Liz Truss’ press conference performance last Friday had the air of a disgruntled employee working out their notice in a job that was never for them.
Terse and evasive, her blank stare resembled a zoned out manager who had reached the end of their tenure. Taking just four questions from a room full of journalists – and answering none properly – failed to match the seriousness of the moment.
And don’t forget, this was the moment when her economic policy fell apart, less than a month after its unveling. She announced it without contrition, suggesting that the markets weren’t ready for her Growth Plan.
This highlights a long-running issue with spin that I’ve banged on about for years. But they’re not even spinning a line any more. They’ve stopped answering questions and left us staring at an empty podium wondering what the hell just happened.
Here are a few moments which hopefully illustrate my point.
Just when we thought things couldn’t get any stranger…
Friday’s heavily trailed fiscal event contained few surprises for anyone following the news. But it was no less mind-bending for that.
Here was a ‘small-state’ government setting out its most statist programme for borrowing and spending yet. Their supporters would ridicule Labour opponents for suggesting an intervention this big.
At the same time, they unveiled the largest tax cutting programme in 50 years – bigger than Nigel Lawson’s 1988 budget that many still speak about.
The £60bn measures to fix energy prices for homes and businesses had to happen, it’s true.
Other details in the government’s Growth Plan – tax cuts making up £45bn of a £234bn debt financing requirement – sharpen one’s focus on the cost. That’s if you can stop your eyes watering at the size of the numbers.
Meanwhile, markets watched askance as the pound fell to $1.08 against the dollar.
Many commentators pointed to the regressive nature of the tax cuts, which unquestionably favour wealthy people.

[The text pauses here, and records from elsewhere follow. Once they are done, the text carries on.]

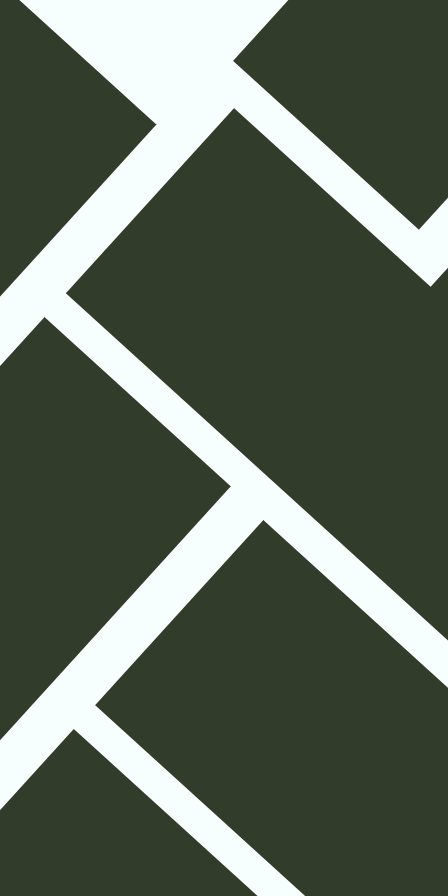
Reproduce this background procedurally as a Shadertoy shader.

```glsl
// Dark planks in a tilted herringbone, parted by pale joints.
// The canvas is turned into the planks' own axes; each plank is a box
// distance, and a staircase loop repeats the crossing pair of planks.

const vec3 JOINT_COLOR = vec3(0.965, 1.0, 0.992);
const vec3 PLANK_COLOR = vec3(0.195, 0.236, 0.163);
const float TILT = 0.7376;   // radians below the horizontal
const float FAR = 4.0;       // beyond every canvas edge

// Turns a point into axes running down-right and down-left.
vec2 toPlankAxes(vec2 p, float angle) {
    float c = cos(angle);
    float s = sin(angle);
    return vec2(c * p.x + s * p.y, c * p.y - s * p.x);
}

// Distance to a sharp-cornered box, negative inside.
float boxDistance(vec2 p, vec2 low, vec2 high) {
    vec2 d = max(low - p, p - high);
    return max(d.x, d.y);
}

// Nearest plank, including the separate ones that close the top.
float plankDistance(vec2 q) {
    float d = boxDistance(q, vec2(-FAR, -0.0290), vec2(0.4453, FAR));
    d = min(d, boxDistance(q, vec2(0.4764, -FAR), vec2(1.0368, -0.2493)));
    d = min(d, boxDistance(q, vec2(1.1419, -FAR), vec2(FAR, 0.0)));

    // Staircase of one plank across and one plank down
    vec2 stairStep = vec2(0.6667, 0.6365);
    for (int i = 0; i < 2; i++) {
        vec2 r = q - float(i) * stairStep;
        float across = boxDistance(r, vec2(0.5490, -0.1727), vec2(FAR, 0.3856));
        float down = boxDistance(r, vec2(0.5495, 0.4570), vec2(1.1113, FAR));
        d = min(d, min(across, down));
    }
    return d;
}

void mainImage(out vec4 fragColor, in vec2 fragCoord) {
    // Canvas widths, measured down from the top-left corner
    vec2 p = vec2(fragCoord.x, iResolution.y - fragCoord.y) / iResolution.x;
    float d = plankDistance(toPlankAxes(p, TILT));

    // Edge softened over about one pixel
    float edge = 0.6 / iResolution.x;
    float joint = smoothstep(-edge, edge, d);
    fragColor = vec4(mix(PLANK_COLOR, JOINT_COLOR, joint), 1.0);
}
```
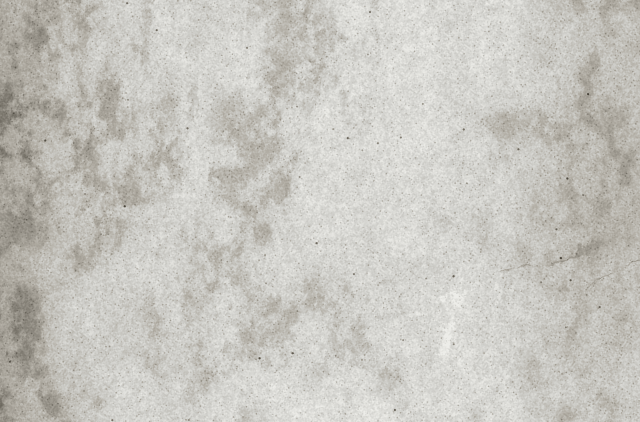
Give the GLSL for this texture, as a WebGL 2 fragment shader.

```glsl
#version 300 es
precision highp float;
// Weathered pale concrete with ragged faint stains, vertical streaks, fine pits and hairline cracks.

#define BASE_TONE 0.867
#define LEFT_SHADE 0.16
#define RIGHT_SHADE 0.115
#define STAIN_DEPTH 0.105
#define STREAK_DEPTH 0.085
#define MOTTLE 0.12
#define GRAIN 0.1
#define PIT_DEPTH 0.17
#define HOLE_DEPTH 0.45
#define CRACK_DEPTH 0.12
#define SCAR_LIGHT 0.06

uniform vec2 u_resolution;
out vec4 fragColor;

// Integer hash: two values in 0..1 per cell
vec2 hash2(vec2 cell) {
  uvec2 v = uvec2(ivec2(cell)) * 1664525u + 1013904223u;
  v.x += v.y * 1664525u;
  v.y += v.x * 1664525u;
  v ^= v >> 16u;
  v.x += v.y * 1664525u;
  v.y += v.x * 1664525u;
  v ^= v >> 16u;
  return vec2(v >> 8u) / 16777216.0;
}

float noise(vec2 p) {
  vec2 i = floor(p), f = fract(p);
  f = f * f * (3.0 - 2.0 * f);
  float low = mix(hash2(i).x, hash2(i + vec2(1, 0)).x, f.x);
  float high = mix(hash2(i + vec2(0, 1)).x, hash2(i + vec2(1, 1)).x, f.x);
  return mix(low, high, f.y);
}

float fbm(vec2 p) {
  float sum = 0.0, amp = 0.5;
  for (int i = 0; i < 5; i++) {
    sum += amp * noise(p);
    p = mat2(0.96, 0.28, -0.28, 0.96) * p * 2.03 + 17.3;
    amp *= 0.58;
  }
  return sum / 1.112;
}

// Scattered round pits, at most one per cell, mostly faint
float pits(vec2 p, float cells, float share, float radius, float px) {
  vec2 cell = floor(p * cells);
  vec2 seed = hash2(cell + 311.0);
  vec2 center = (cell + 0.25 + 0.5 * hash2(cell + 57.0)) / cells;
  float r = radius * (0.5 + 0.6 * seed.y);
  float disc = 1.0 - smoothstep(r - px * 0.7, r + px * 0.7, length(p - center));
  return disc * step(seed.x, share) * (0.2 + 0.8 * seed.y * seed.y);
}

// Wandering broken line from a to b
float hairline(vec2 p, vec2 a, vec2 b, float width, float px) {
  vec2 wander = vec2(fbm(p * 13.0 + 5.0), fbm(p * 13.0 + 71.0)) - 0.5;
  vec2 q = p + 0.075 * wander - a, d = b - a;
  float t = clamp(dot(q, d) / dot(d, d), 0.0, 1.0);
  float line = 1.0 - smoothstep(width * 0.3, width + px, length(q - d * t));
  float taper = smoothstep(0.0, 0.2, t) * smoothstep(1.0, 0.75, t);
  return line * taper * smoothstep(0.2, 0.55, noise(p * 45.0));
}

// Neutral in the lights, warmer in the shadows
vec3 concreteColor(float v) {
  float warm = smoothstep(0.83, 0.67, v);
  return vec3(v, v - 0.001 - 0.016 * warm, v - 0.018 - 0.036 * warm);
}

void main() {
  vec2 p = gl_FragCoord.xy / u_resolution.y;
  float px = 1.0 / u_resolution.y;
  float width = u_resolution.x / u_resolution.y;
  float rightX = width - p.x;

  // Soft shading toward the sides
  float cloud = fbm(p * vec2(3.4, 2.8) + 40.0);
  float left = exp(-p.x / 0.19);
  float right = smoothstep(0.55, 0.0, rightX);
  float belt = exp(-pow((p.y - 0.5) / 0.33, 2.0));
  float tone = BASE_TONE;
  tone -= LEFT_SHADE * left * (0.6 + 0.8 * cloud);
  tone -= RIGHT_SHADE * right * (0.5 + 0.5 * belt);
  tone += MOTTLE * (cloud - 0.5) * 0.5;

  // Stains: wide faint regions, eaten into by ragged texture
  float rough = fbm(p * vec2(56.0, 44.0));
  float patches = fbm(p * vec2(15.0, 11.0) + 63.0);
  float region = fbm(p * vec2(5.0, 4.4) + 9.0);
  float spread = smoothstep(0.4, 0.72, region + 0.1 * left + 0.04 * belt);
  float broken = smoothstep(0.34, 0.72, patches + 0.8 * (rough - 0.5));
  float stain = spread * (0.15 + 1.0 * broken);
  tone -= STAIN_DEPTH * stain * (1.0 + 0.7 * left);
  tone -= 0.04 * smoothstep(0.5, 0.8, patches + 0.6 * (rough - 0.5));
  tone += MOTTLE * (rough - 0.5);

  // Vertical run marks
  float run = fbm(p * vec2(26.0, 6.5) + 130.0) + 0.7 * (rough - 0.5);
  float runArea = smoothstep(0.25, 0.85, p.y) * smoothstep(0.45, 0.75, rightX);
  tone -= STREAK_DEPTH * smoothstep(0.54, 0.82, run) * runArea;

  // Cracks and pale scars
  float crack = hairline(p, vec2(1.14, 0.34), vec2(1.44, 0.43), 0.0022, px);
  crack += hairline(p, vec2(1.38, 0.31), vec2(1.58, 0.43), 0.0022, px);
  float scar = hairline(p, vec2(0.94, 0.25), vec2(1.18, 0.32), 0.005, px);
  scar += hairline(p, vec2(1.05, 0.15), vec2(1.08, 0.31), 0.012, px);
  tone += SCAR_LIGHT * scar - CRACK_DEPTH * crack;

  // Fine grain, pits and a few air holes
  vec2 g = mat2(0.8, 0.6, -0.6, 0.8) * p + 3.0;
  tone += GRAIN * (noise(g * 290.0) - 0.5) + 0.3 * GRAIN * (noise(g * 140.0) - 0.5);
  tone -= PIT_DEPTH * pits(g, 125.0, 0.45, 0.0016, px);
  tone -= HOLE_DEPTH * pits(g, 21.0, 0.15, 0.0023, px);

  fragColor = vec4(concreteColor(clamp(tone, 0.1, 0.93)), 1.0);
}
```
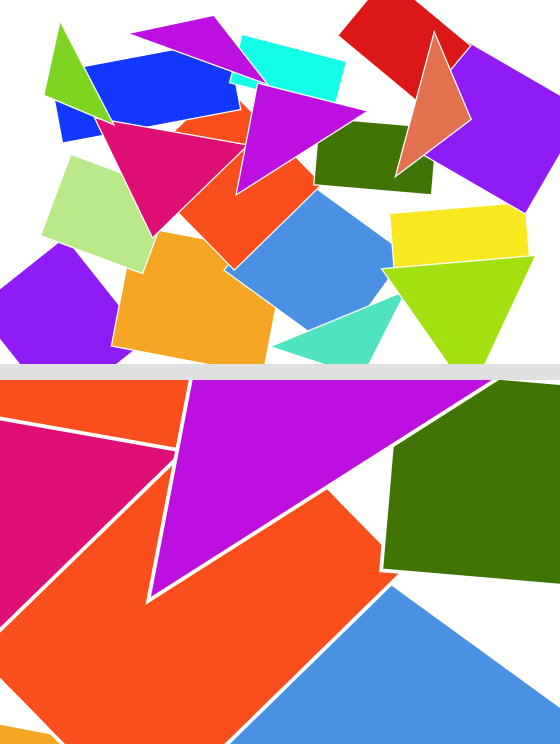
Top: the whole. Bottom: its middle third, enlarged.
This background is drawn by a Shadertoy shader. Its source:

```glsl
// Flat, bright rectangles and isosceles triangles scattered on white.
// Centres follow a skewed lattice; triangles fall in its gaps, and each
// shape is a signed distance painted over a thin white border.

#define PAPER vec3(1.0, 1.0, 0.995)
#define BORDER 0.0035      // white rim around each shape
#define MARGIN 0.07        // keeps centres away from the canvas edge
#define AREA_SCALE 1.12    // overall coverage
#define RECT_COUNT 11
#define TRIANGLE_COUNT 7
#define LATTICE_SKEW 3.0
#define GAP_SHIFT vec2(0.121, 0.15)
#define GOLDEN 0.618034
#define TAU 6.283185

// Fill colour in rgb, area in squared canvas heights in a.
const vec4 RECTS[RECT_COUNT] = vec4[](
    vec4(0.56, 0.11, 0.97, 0.100), vec4(0.96, 0.65, 0.14, 0.125),
    vec4(0.29, 0.57, 0.89, 0.110), vec4(0.97, 0.91, 0.12, 0.058),
    vec4(0.72, 0.91, 0.53, 0.062), vec4(0.98, 0.31, 0.11, 0.115),
    vec4(0.25, 0.46, 0.02, 0.052), vec4(0.56, 0.11, 0.97, 0.110),
    vec4(0.07, 0.22, 1.00, 0.085), vec4(0.08, 1.00, 0.91, 0.035),
    vec4(0.86, 0.09, 0.09, 0.055));
const vec4 TRIANGLES[TRIANGLE_COUNT] = vec4[](
    vec4(0.88, 0.06, 0.46, 0.055), vec4(0.74, 0.06, 0.88, 0.042),
    vec4(0.89, 0.44, 0.31, 0.028), vec4(0.49, 0.83, 0.13, 0.018),
    vec4(0.74, 0.06, 0.88, 0.022), vec4(0.31, 0.89, 0.76, 0.030),
    vec4(0.64, 0.88, 0.06, 0.068));

float spread(float i) { return fract(i * GOLDEN); }

vec2 rotateInto(vec2 p, float angle) {
    float c = cos(angle), s = sin(angle);
    return vec2(c * p.x + s * p.y, c * p.y - s * p.x);
}

// Evenly spaced centres with a slight wobble.
vec2 latticeCentre(float i, vec2 shift, float aspect) {
    vec2 uv = (vec2(LATTICE_SKEW * i, i) + 0.5) / float(RECT_COUNT) + shift;
    vec2 wobble = 0.015 * sin(i * vec2(2.3, 4.1));
    return (mix(vec2(MARGIN), vec2(1.0 - MARGIN), fract(uv)) + wobble) * vec2(aspect, 1.0);
}

// Small shapes are longer, with an occasional stretched one.
float elongation(float area, float i) {
    float base = mix(2.4, 1.15, smoothstep(0.02, 0.07, area));
    return min(base + 2.0 * pow(spread(i), 6.0), 3.2);
}

float rectangleDistance(vec2 p, float area, float ratio) {
    vec2 halfSize = 0.5 * sqrt(area * vec2(ratio, 1.0 / ratio));
    vec2 q = abs(p) - halfSize;
    return max(q.x, q.y);
}

// Isosceles triangle about its centroid; ratio is base over height.
float triangleDistance(vec2 p, float area, float ratio) {
    float height = sqrt(2.0 * area / ratio);
    vec2 sideNormal = normalize(vec2(1.0, 0.5 * ratio));
    float side = dot(vec2(abs(p.x), p.y - height * 2.0 / 3.0), sideNormal);
    return max(side, -p.y - height / 3.0);
}

float coverage(float d) { return clamp(0.5 - d * iResolution.y, 0.0, 1.0); }

vec3 paint(vec3 under, vec3 fill, float d) {
    return mix(mix(under, PAPER, coverage(d - BORDER)), fill, coverage(d));
}

void mainImage(out vec4 fragColor, in vec2 fragCoord) {
    vec2 p = fragCoord / iResolution.y;
    float aspect = iResolution.x / iResolution.y;
    vec3 colour = PAPER;

    // Rectangles, mostly tilted clockwise
    for (int k = 0; k < RECT_COUNT; k++) {
        float i = float(k), area = RECTS[k].a;
        vec2 local = rotateInto(p - latticeCentre(i, vec2(0.0), aspect), mix(-0.9, 0.25, spread(i)));
        float d = rectangleDistance(local, area * AREA_SCALE, elongation(area, i));
        colour = paint(colour, RECTS[k].rgb, d);
    }

    // Triangles in the gaps, pointing every way
    for (int k = 0; k < TRIANGLE_COUNT; k++) {
        float i = float(k + RECT_COUNT - TRIANGLE_COUNT), area = TRIANGLES[k].a;
        vec2 local = rotateInto(p - latticeCentre(i, GAP_SHIFT, aspect), TAU * spread(i));
        float d = triangleDistance(local, area * AREA_SCALE, elongation(area, i));
        colour = paint(colour, TRIANGLES[k].rgb, d);
    }

    fragColor = vec4(colour, 1.0);
}
```
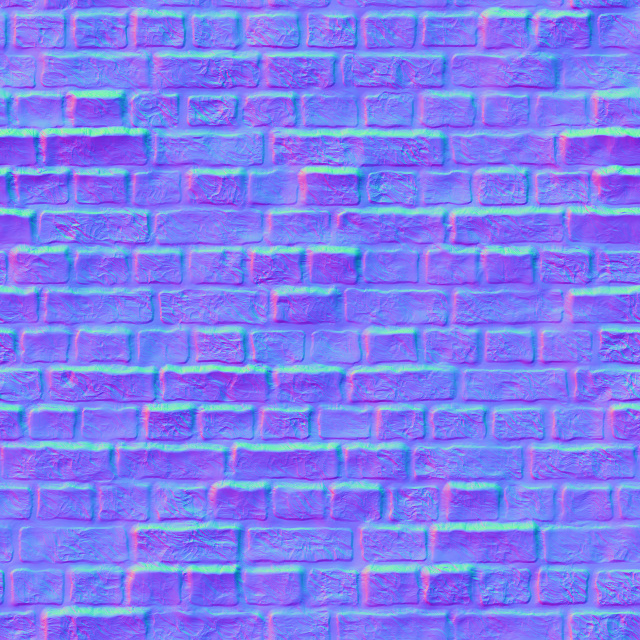
Reproduce this texture map procedurally as a three.js fragment shader.

```glsl
// Tangent-space normal map of a rough brick wall: header and stretcher courses in soft mortar.
varying vec2 vUv;

const float COURSES = 16.0;        // rows of brick, counted from the top
const float HEADERS = 11.0;        // short bricks in each even course
const float STRETCHERS = 6.0;      // bricks in each odd course, one of them a closer
const float CLOSER = 0.111;        // width of the closer
const float LONG_COURSE = 3.0;     // course where the closer joins its neighbour
const float TOP_OFFSET = 0.018;
const float GAP = 0.0090;          // mortar width
const float CORNER = 0.008;
const float JITTER = 0.010;        // wander of the upright joints
const float WOBBLE = 0.004;        // unevenness of the brick outline
const float RAGGED = 0.0040;       // fine chips along the outline
const float LIFT = 0.0020;         // height of a brick over the mortar
const float TILT = 0.0115;         // most that a top edge leans out
const float LIP = 0.0012;          // crisp step at the brick edge
const float SWELL = 0.0070;        // mortar bulge round leaning bricks
const float SWELL_REACH = 0.033;
const float ROUGHNESS = 0.0030;
const float SAMPLE_STEP = 0.0008;
const float BLUE_MAX = 0.985;
const float TAU = 6.2832;

float hash(vec2 p) {
  vec3 q = fract(p.xyx * vec3(0.1031, 0.1030, 0.0973));
  q += dot(q, q.yzx + 33.33);
  return fract((q.x + q.y) * q.z);
}

// Value noise that tiles over the unit square
float noise(vec2 p, float period) {
  p *= period;
  vec2 i = floor(p), f = fract(p);
  f = f * f * f * (f * (f * 6.0 - 15.0) + 10.0);
  vec2 a = mod(i, period), b = mod(i + 1.0, period);
  return mix(mix(hash(a), hash(vec2(b.x, a.y)), f.x),
             mix(hash(vec2(a.x, b.y)), hash(b), f.x), f.y);
}

// Crumpled creases, every other octave slanted; centred on zero
float creases(vec2 p) {
  vec2 q = p + 0.012 * vec2(noise(p, 41.0), noise(p + 0.37, 37.0));
  float sum = -1.1, amplitude = 1.0, period = 36.0;
  for (int o = 0; o < 4; o++) {
    vec2 slanted = q + vec2(q.y * mod(float(o), 2.0), 0.0);
    float n = noise(slanted + 0.17 * float(o), period);
    sum += amplitude * mix(n, 1.0 - abs(2.0 * n - 1.0), 0.5);
    amplitude *= 0.6;
    period *= 2.0;
  }
  return sum;
}

// Upright joint to the left of brick i
float jointAt(float course, float i) {
  bool header = mod(course, 2.0) < 0.5;
  float count = header ? HEADERS : STRETCHERS;
  float j = mod(i, count);
  if (course == LONG_COURSE && j == 3.0) j = 2.0;
  float lower = step(course, 13.5);
  float start = 0.052 * pow(course / 13.0, 4.0) * lower;
  float stretcher = (1.0 - CLOSER) / (STRETCHERS - 1.0);
  float x = j / HEADERS + 0.018;
  if (!header) {
    x = j * stretcher - step(2.5, j) * (stretcher - CLOSER) + 0.0586;
    start += step(10.0, course) * lower / HEADERS;
  }
  return floor(i / count) + x + start + (hash(vec2(j + 3.0, course + 7.0)) - 0.5) * JITTER;
}

float roundBox(vec2 p, vec2 halfSize) {
  vec2 d = abs(p) - halfSize + CORNER;
  return length(max(d, 0.0)) + min(max(d.x, d.y), 0.0) - CORNER;
}

float wallHeight(vec2 p) {
  float crease = creases(p);
  float patches = noise(p + 0.71, 17.0);
  float grain = ROUGHNESS * crease * mix(0.5, 1.5, patches);
  float lip = LIP * mix(0.0, 1.8, noise(p + 0.29, 43.0));
  float height = 0.15 * grain + 0.010 * noise(p, 11.0) + 0.004 * noise(p, 23.0);
  p += WOBBLE * (vec2(noise(p, 58.0), noise(p + 0.53, 53.0)) - 0.5);

  // Courses grow a little taller toward the bottom
  float down = 1.0 - p.y - TOP_OFFSET;
  float s = TAU * (down - 0.9);
  float c = COURSES * (down + 0.0065 - 0.0052 * sin(s) - 0.0026 * sin(2.0 * s));

  for (int k = -1; k <= 1; k++) {
    float row = floor(c) + float(k);
    float course = mod(row, COURSES);
    float up = (row + 0.5 - c) / COURSES;
    if (abs(up) > 0.0625) continue;
    float count = mod(course, 2.0) < 0.5 ? HEADERS : STRETCHERS;
    float right = jointAt(course, 0.0);
    for (int i = 0; i < 11; i++) {
      if (float(i) >= count) break;
      float left = right;
      right = jointAt(course, float(i) + 1.0);
      float middle = 0.5 * (left + right);
      vec2 halfSize = 0.5 * vec2(right - left, 1.0 / COURSES) - 0.5 * GAP;
      vec2 q = vec2(fract(p.x - middle + 0.5) - 0.5, up);
      if (halfSize.x < GAP || abs(q.x) > halfSize.x + 0.04) continue;

      // Each brick has its own size, lean and wear; leaning ones cluster
      vec2 id = vec2(float(i) + 17.0, course + 41.0);
      float wear = hash(id + 23.0), skew = hash(id + 57.0) - 0.5;
      float lean = 0.65 * hash(id) + 0.5 * noise(vec2(middle, course / COURSES), 6.0);
      lean *= lean;
      halfSize -= 0.002 * vec2(wear, hash(id + 71.0));
      q.y += 0.04 * skew * q.x;
      float d = roundBox(q, halfSize) + RAGGED * crease;
      vec2 face = clamp(q / halfSize, -1.0, 1.0);

      // The face leans downward and rounds off toward its ends
      float proud = LIFT * (0.6 + 0.7 * wear) + 0.005 * skew * face.x
                  + TILT * mix(-0.05, 1.0, lean) * (0.72 + face.y) * (1.0 - 0.4 * face.x * face.x);
      float bevel = 1.0 - smoothstep(-0.007, 0.009, d);
      float body = 1.0 - smoothstep(-0.0025, 0.002, d);
      float swell = 1.0 - smoothstep(-0.004, SWELL_REACH, d);
      height += proud * bevel + lip * body + SWELL * lean * swell
              + grain * body * mix(0.6, 1.5, wear);
    }
  }
  return height;
}

void main() {
  vec2 e = vec2(SAMPLE_STEP, 0.0);
  vec2 slope = vec2(wallHeight(vUv + e.xy) - wallHeight(vUv - e.xy),
                    wallHeight(vUv + e.yx) - wallHeight(vUv - e.yx)) / (2.0 * SAMPLE_STEP);
  // Red rises to the left, green rises upward
  vec3 normal = normalize(vec3(slope.x, -slope.y, 1.0));
  vec3 color = 0.5 + 0.5 * normal;
  gl_FragColor = vec4(color.rg, color.b * BLUE_MAX, 1.0);
}
```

Others have made this point already, and I’ll touch on it later in this post.
Having followed many statements on growth and helped to promote them when working for a government body, I’m struck by the ‘throw everything at it’ spirit of this one. The pace of change it sets is extraordinary.
The Resolution Foundation’s Torsten Bell explained how unusual this approach is yesterday.
As always, there is much to debate, and people will pour over the detail. Having read the plan, here are five points I thought would interest those striving for better businesses and places.
Events of the past week provided an opportunity for collective reflection, whatever your views on the monarchy.
I felt unexpectedly emotional and uncertain about the Queen’s passing. There is some personal context. I turned 47 on Sunday and have come through a tough couple of years. The last thing we needed was more uncertainty. But despite the madness happening around us, I start the week feeling optimistic about the future.
I’ve been saddened and moved, without approaching anything near full on ‘mourning’. It was strange stepping away from blanket media coverage and online discourse about a ‘nation in grief’ to see people having coffees, travelling to meetings and getting on with their lives.
Good comms, bad comms
I’ve supported clients’ communications whilst looking on in bemusement as some brands showed ‘respect’ in weird ways that caused a stink. On Twitter, @GrieveWatch provided some light relief by sharing the dafter examples of ‘respect’.
Many comms people (once again) provided sound advice during the mourning period. They helped organisations strike the right balance between respecting those affected by the Queen’s death whilst recognising that many will not be. They advised against anything too promotional and put events and campaigns on hold. And, yes, if they had been in the room at the time, they would have said that kicking paying customers off site for a day isn’t ‘respectful’.
As the Queen’s funeral approached, the gap between what I’m seeing and the media narrative has narrowed. After years of backbiting and division, here we are feeling and speaking as one, right? Or, at least, we’re giving people space to express their views without trashing them for it.
I take heart from how so many people joined this conversation. They used words like ‘dignified’, ‘duty’ and ‘constant’ repeatedly. Many saying this did not know the Queen. This highlights the strength of a narrative supported by an enduring truth.
It also points to something we seem to have lost. And it all stands in stark contrast to how we see today’s political and business leaders.
I’ve been fortunate to see devolution take shape in cities across England over the last 20 years.
That experience leads me to believe that local people, not Westminster, should have the tools to lead this change. Although Marvin Rees last year received a mandate to serve as mayor until 2024, Bristol has further to go before seeing the full benefits of devolution.
Context matters here. Although I’ve clocked hundreds of posts across Twitter and news feeds, this isn’t easy to see amidst claim and counterclaim.
I don’t have a vote in the referendum, but I am interested in its outcome as someone who works here and employs people living in the city. My thoughts come from that perspective, as someone who’s worked with the council and the offices of both elected mayors since 2010.
My recent blog-writing efforts reflect my tired plod towards the end the year. I’ve been busier than ever in 2021 and have not written and published a full blog on this website for a couple of months. I’ve started a few, but not finished them all. Others were overtaken by events. But those I have written have performed better than they did last year.
It’s a fitting metaphor for a stop-start year: grinding, but ultimately good.